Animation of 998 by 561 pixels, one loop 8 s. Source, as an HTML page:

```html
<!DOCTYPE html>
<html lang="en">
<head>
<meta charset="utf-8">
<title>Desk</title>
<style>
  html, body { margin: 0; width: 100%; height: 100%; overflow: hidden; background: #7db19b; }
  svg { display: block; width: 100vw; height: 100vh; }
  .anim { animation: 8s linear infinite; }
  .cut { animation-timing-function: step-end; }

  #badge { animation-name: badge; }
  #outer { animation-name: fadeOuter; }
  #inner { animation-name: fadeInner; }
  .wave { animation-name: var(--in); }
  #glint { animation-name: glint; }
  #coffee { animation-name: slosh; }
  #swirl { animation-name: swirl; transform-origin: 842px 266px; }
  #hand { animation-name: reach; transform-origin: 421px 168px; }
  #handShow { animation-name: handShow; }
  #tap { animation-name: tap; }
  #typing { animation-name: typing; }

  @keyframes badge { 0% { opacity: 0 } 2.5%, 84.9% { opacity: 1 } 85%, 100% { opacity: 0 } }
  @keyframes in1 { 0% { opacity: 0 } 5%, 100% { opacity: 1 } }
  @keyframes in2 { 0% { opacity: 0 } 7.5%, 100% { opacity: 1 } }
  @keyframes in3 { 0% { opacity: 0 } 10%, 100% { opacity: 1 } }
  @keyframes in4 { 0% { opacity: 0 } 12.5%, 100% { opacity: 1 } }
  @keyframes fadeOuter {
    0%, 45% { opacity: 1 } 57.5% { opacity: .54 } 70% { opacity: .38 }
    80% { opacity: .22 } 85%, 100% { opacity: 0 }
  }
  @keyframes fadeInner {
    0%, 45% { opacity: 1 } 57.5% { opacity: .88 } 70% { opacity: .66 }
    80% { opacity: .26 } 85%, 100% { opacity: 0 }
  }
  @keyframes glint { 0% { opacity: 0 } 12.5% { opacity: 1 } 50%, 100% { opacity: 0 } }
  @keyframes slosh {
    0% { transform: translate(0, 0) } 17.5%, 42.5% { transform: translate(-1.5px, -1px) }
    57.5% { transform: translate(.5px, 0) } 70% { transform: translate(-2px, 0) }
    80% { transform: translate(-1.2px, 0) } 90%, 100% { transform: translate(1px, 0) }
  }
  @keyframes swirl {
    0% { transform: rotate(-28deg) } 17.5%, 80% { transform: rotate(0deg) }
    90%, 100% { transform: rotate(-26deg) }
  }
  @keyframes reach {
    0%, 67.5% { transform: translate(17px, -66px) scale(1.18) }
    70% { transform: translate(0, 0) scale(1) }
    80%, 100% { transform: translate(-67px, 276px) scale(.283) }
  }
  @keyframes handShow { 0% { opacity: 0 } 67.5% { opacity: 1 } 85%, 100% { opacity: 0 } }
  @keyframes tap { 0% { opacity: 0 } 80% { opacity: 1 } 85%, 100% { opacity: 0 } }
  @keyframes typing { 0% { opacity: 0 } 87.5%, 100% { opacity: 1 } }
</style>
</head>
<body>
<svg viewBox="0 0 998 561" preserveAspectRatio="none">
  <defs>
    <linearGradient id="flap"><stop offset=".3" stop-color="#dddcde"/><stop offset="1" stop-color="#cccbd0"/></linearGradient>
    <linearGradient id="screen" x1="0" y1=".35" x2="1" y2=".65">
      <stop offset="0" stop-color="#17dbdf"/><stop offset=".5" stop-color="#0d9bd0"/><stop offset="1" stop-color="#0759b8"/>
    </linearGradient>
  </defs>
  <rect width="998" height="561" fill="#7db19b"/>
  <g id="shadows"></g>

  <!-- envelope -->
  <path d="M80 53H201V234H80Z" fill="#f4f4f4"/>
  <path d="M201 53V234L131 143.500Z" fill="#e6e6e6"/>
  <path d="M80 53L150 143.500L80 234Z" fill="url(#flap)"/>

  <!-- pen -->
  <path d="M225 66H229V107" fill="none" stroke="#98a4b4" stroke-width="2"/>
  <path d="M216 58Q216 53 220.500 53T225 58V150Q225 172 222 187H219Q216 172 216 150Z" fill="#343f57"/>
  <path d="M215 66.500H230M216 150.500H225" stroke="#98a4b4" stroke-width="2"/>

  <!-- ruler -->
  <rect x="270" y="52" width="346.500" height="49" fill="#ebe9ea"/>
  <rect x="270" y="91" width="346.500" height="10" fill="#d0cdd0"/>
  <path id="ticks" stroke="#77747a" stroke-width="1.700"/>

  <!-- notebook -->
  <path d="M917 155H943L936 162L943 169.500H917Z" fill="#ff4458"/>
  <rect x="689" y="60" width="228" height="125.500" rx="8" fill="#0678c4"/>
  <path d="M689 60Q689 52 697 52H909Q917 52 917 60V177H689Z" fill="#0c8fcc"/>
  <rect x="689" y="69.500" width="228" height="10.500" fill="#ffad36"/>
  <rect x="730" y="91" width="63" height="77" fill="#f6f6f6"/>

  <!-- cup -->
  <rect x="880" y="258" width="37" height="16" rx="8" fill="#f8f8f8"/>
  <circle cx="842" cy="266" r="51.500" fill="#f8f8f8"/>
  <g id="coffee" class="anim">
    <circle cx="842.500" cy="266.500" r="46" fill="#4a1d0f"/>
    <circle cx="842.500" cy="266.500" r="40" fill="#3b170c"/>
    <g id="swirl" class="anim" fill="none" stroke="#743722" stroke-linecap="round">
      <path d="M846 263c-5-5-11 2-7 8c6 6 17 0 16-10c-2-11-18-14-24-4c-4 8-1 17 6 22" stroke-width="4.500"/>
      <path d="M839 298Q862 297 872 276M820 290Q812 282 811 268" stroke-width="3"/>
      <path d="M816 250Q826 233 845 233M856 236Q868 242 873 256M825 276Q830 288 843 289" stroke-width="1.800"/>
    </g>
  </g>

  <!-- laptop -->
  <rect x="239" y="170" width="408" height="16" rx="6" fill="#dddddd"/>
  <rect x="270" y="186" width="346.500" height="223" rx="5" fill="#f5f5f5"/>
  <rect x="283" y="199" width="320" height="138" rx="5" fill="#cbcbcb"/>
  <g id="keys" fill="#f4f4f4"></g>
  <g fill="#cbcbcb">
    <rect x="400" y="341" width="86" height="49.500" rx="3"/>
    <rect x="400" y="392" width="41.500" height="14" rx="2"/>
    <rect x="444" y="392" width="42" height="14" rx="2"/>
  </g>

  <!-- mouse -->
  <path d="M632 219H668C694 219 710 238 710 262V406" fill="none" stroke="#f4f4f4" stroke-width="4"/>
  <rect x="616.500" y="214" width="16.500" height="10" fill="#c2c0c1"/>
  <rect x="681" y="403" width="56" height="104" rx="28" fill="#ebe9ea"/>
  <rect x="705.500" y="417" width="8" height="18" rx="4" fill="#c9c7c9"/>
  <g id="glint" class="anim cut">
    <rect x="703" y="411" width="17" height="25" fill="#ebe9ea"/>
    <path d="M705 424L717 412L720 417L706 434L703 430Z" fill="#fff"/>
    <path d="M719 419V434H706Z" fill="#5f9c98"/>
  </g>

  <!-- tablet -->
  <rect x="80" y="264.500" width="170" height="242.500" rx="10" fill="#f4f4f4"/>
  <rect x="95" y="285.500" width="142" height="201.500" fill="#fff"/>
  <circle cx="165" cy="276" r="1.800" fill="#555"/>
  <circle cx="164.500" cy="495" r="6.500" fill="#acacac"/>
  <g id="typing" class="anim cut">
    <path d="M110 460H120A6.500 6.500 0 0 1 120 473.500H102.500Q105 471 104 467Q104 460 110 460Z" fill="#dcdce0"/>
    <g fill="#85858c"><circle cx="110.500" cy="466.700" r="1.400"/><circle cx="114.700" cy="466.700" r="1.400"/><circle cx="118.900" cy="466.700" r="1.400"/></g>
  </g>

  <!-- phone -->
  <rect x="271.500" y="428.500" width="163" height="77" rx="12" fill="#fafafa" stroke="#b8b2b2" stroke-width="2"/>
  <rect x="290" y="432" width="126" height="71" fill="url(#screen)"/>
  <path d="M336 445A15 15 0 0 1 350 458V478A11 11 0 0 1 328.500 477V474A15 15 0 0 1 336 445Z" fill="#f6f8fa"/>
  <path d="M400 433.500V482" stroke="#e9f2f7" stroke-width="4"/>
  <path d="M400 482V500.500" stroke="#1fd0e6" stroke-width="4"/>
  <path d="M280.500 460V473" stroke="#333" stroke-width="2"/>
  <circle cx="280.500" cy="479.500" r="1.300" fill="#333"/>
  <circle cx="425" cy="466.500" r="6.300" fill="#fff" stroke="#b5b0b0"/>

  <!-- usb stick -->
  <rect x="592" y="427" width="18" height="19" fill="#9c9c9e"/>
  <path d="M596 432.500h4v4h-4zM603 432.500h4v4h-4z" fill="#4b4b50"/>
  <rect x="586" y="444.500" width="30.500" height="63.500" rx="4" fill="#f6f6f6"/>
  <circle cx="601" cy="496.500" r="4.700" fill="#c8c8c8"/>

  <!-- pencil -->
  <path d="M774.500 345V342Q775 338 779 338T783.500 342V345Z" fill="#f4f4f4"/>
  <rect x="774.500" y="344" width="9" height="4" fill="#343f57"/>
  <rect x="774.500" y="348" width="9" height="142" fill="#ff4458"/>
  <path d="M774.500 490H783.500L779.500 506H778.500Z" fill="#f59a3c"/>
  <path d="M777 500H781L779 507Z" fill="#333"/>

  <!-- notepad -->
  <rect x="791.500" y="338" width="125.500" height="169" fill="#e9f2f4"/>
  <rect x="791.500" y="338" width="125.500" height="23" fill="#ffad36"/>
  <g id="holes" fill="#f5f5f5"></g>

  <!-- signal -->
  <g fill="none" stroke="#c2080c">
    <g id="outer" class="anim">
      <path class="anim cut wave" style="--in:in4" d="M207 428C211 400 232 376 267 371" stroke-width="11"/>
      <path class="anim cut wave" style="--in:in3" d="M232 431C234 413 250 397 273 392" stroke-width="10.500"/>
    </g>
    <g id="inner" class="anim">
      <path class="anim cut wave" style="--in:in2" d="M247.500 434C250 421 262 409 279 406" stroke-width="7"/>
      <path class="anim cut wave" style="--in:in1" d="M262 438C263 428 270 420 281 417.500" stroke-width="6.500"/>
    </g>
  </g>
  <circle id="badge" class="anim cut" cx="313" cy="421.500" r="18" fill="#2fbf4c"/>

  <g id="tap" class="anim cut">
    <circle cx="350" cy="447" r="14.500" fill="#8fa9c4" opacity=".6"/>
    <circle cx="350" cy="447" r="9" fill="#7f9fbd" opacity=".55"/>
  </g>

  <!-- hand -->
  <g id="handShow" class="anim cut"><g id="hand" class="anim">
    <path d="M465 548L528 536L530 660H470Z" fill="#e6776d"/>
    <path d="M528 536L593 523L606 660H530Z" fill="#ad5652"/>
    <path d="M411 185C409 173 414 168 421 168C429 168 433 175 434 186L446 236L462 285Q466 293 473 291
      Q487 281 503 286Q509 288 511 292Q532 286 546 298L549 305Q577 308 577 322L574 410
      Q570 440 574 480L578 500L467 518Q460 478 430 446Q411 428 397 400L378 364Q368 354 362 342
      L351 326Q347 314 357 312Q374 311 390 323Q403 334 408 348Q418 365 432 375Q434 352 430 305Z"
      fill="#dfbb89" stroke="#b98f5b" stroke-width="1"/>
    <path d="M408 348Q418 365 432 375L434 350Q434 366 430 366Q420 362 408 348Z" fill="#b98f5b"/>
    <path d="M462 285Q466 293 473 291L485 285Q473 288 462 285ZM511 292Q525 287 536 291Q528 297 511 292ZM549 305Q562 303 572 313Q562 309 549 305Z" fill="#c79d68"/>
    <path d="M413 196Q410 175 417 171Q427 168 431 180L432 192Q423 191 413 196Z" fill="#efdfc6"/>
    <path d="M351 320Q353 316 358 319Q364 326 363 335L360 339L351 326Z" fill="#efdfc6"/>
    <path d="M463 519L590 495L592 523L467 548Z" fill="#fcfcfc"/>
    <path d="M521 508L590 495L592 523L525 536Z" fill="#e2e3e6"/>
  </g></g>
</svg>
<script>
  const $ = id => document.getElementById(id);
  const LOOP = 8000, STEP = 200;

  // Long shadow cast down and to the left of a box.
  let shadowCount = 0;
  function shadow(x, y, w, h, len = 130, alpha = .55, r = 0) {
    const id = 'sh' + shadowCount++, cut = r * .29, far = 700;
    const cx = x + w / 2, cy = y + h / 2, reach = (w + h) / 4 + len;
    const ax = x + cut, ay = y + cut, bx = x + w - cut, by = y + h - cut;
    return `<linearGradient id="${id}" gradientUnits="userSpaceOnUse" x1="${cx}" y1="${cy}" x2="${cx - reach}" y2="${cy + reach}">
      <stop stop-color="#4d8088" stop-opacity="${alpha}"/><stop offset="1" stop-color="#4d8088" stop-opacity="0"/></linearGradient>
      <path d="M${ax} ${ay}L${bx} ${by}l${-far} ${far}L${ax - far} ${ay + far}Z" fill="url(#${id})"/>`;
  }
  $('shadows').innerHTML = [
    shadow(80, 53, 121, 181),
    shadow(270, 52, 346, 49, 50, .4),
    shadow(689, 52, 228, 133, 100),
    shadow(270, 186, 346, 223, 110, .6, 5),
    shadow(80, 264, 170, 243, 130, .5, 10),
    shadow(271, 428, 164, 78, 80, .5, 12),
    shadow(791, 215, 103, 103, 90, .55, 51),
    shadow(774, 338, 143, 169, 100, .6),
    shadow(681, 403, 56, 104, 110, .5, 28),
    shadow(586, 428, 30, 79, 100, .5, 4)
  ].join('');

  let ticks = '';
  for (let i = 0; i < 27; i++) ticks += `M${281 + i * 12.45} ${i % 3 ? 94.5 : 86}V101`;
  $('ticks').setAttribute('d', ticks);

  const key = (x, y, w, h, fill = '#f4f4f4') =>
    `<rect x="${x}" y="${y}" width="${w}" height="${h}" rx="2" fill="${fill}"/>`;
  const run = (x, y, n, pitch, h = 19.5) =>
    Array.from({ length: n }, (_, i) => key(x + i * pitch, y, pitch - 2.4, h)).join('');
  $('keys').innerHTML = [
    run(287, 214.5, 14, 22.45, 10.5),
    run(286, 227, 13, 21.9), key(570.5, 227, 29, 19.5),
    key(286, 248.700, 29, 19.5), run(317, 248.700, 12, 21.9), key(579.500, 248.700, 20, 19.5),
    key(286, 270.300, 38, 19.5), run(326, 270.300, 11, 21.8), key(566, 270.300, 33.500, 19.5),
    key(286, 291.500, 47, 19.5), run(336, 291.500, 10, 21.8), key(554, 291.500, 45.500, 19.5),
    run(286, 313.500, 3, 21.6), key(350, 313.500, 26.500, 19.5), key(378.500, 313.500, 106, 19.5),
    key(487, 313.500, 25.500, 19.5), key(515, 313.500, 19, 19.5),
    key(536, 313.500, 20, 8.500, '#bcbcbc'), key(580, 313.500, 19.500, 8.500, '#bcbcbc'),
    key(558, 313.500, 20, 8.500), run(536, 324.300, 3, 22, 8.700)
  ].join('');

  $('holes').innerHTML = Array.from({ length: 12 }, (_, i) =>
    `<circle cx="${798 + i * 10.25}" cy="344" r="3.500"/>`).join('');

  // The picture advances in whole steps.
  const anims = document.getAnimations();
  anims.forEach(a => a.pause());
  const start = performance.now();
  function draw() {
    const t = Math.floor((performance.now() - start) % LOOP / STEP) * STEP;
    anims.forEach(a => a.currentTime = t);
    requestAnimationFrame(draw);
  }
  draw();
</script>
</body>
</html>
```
_ _ _ _ _ _ _
Problem to work on >> Copy whichever lines above contain the string "none".

Response to this exercise >>
<svg viewBox="0 0 998 561" preserveAspectRatio="none">
  <path d="M225 66H229V107" fill="none" stroke="#98a4b4" stroke-width="2"/>
    <g id="swirl" class="anim" fill="none" stroke="#743722" stroke-linecap="round">
  <path d="M632 219H668C694 219 710 238 710 262V406" fill="none" stroke="#f4f4f4" stroke-width="4"/>
  <g fill="none" stroke="#c2080c">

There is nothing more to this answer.